EPA officials announced that they wouldn’t be responding to the public comments, and they sat stoically throughout witnesses’ testimony.
Wind told them she is “deeply concerned” that the changes have come from Wheeler, a former coal industry lobbyist. “Utility companies got away with improperly disposing of this toxic dirt for decades and now we are left with pollution that puts our communities at risk and decision-makers who seemingly work for the coal and utility industries and not for the public.”
Lisa Evans, an attorney with the environmental law firm Earthjustice, said the EPA proposal “ignores science and sweeps away protections” by exempting mountainous piles of toxic coal ash from regulations.
She warned that her group would sue over the final rule. “This proposal is not only immoral and contrary to science, it is illegal. EPA: we will see you in court and again we will prevail.”
Avner Vengosh, a professor of geochemistry and water quality at Duke University who has conducted extensive research on coal ash, warned that EPA’s proposed changes would “considerably weaken” the existing regulation and would pose a higher risk to water resources and human health.
He also objected to the term “beneficial use,” for coal ash, calling it misleading. “It’s not beneficial use when you put coal ash into the environment.”
Megan Kimball, an attorney with the Southern Environmental Law Center in Chapel Hill, urged EPA to set strong federal standards for coal ash to protect states that don’t have adequate rules on the books.
North Carolina passed its own law to regulate coal ash in 2014 after a Duke Energy storage pond spewed about 39,000 tons of coal ash into the Dan River.
That spill also impacted Virginia, Kimball noted, showing that coal ash pollution doesn’t remain within state lines.
“In light of the absence of adequate state regulation, the EPA plays a vital role in protecting our water and our communities from coal ash pollution,” she told federal officials. “The EPA must set strong minimum protections so that other states can avoid the major problems that North Carolina has experienced.”

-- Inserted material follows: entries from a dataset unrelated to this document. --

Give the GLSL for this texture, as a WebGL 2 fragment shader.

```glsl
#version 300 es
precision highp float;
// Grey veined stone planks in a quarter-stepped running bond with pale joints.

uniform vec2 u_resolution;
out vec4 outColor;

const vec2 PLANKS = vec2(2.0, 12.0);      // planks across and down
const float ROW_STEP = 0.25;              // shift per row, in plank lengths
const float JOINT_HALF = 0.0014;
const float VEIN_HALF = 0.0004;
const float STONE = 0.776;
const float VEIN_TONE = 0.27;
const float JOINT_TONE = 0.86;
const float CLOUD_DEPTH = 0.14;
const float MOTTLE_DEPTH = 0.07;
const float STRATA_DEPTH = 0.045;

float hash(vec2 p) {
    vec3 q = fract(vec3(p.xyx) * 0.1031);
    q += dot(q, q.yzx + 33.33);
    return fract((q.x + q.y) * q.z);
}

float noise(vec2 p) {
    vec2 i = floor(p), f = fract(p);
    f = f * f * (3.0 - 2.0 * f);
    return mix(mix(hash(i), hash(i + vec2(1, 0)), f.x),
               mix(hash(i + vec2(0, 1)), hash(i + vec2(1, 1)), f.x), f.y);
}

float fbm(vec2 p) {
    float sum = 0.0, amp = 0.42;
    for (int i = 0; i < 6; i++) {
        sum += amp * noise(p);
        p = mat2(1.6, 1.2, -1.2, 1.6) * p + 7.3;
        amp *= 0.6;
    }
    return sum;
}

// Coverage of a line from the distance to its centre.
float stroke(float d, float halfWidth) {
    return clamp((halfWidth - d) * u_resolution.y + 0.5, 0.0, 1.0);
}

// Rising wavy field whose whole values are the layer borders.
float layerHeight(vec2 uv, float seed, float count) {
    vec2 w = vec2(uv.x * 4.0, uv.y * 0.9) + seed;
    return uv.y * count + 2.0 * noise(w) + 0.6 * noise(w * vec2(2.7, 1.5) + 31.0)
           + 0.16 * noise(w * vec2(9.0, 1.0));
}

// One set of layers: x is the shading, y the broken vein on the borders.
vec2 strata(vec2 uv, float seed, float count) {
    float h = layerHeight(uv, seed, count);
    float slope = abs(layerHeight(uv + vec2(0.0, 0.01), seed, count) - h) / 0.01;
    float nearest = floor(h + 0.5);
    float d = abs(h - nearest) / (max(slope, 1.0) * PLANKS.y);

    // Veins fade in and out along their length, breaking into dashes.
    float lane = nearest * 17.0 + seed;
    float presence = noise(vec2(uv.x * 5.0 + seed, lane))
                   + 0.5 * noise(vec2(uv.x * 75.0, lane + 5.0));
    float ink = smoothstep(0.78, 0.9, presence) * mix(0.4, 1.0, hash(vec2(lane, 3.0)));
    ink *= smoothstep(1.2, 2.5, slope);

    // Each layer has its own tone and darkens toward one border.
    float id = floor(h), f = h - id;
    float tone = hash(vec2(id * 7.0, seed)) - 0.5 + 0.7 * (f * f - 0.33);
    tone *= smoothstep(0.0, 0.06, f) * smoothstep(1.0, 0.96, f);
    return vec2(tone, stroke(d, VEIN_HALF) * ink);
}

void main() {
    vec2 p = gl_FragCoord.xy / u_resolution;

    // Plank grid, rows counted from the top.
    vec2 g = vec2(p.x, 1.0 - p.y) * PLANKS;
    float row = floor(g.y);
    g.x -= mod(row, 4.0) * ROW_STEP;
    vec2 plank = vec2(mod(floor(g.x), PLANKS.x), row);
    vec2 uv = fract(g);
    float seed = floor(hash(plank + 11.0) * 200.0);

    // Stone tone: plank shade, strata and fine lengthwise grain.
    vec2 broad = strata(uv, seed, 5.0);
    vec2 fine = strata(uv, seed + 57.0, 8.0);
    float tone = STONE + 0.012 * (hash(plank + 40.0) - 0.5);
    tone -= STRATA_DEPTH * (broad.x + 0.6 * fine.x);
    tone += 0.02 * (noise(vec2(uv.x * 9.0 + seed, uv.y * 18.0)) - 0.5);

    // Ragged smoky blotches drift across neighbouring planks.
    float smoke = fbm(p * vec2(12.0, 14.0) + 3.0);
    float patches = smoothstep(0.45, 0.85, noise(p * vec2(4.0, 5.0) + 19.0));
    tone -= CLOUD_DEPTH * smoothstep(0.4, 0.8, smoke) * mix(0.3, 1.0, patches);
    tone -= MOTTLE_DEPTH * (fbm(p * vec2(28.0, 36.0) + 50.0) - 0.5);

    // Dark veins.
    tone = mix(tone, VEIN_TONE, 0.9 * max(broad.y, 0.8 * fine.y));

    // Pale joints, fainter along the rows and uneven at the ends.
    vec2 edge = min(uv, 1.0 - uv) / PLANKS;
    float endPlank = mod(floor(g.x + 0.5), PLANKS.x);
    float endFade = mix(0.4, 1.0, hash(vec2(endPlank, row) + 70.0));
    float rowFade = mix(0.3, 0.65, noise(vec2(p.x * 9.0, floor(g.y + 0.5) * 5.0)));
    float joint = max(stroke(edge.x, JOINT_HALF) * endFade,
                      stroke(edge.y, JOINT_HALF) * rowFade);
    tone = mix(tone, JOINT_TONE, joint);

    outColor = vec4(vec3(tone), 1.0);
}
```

EPA is accepting public comments on the coal ash proposal until Oct. 15.
Robin Bravender is the Washington Bureau Chief for the States Newsroom network, of which Policy Watch is a member. Lisa Sorg contributed to this report.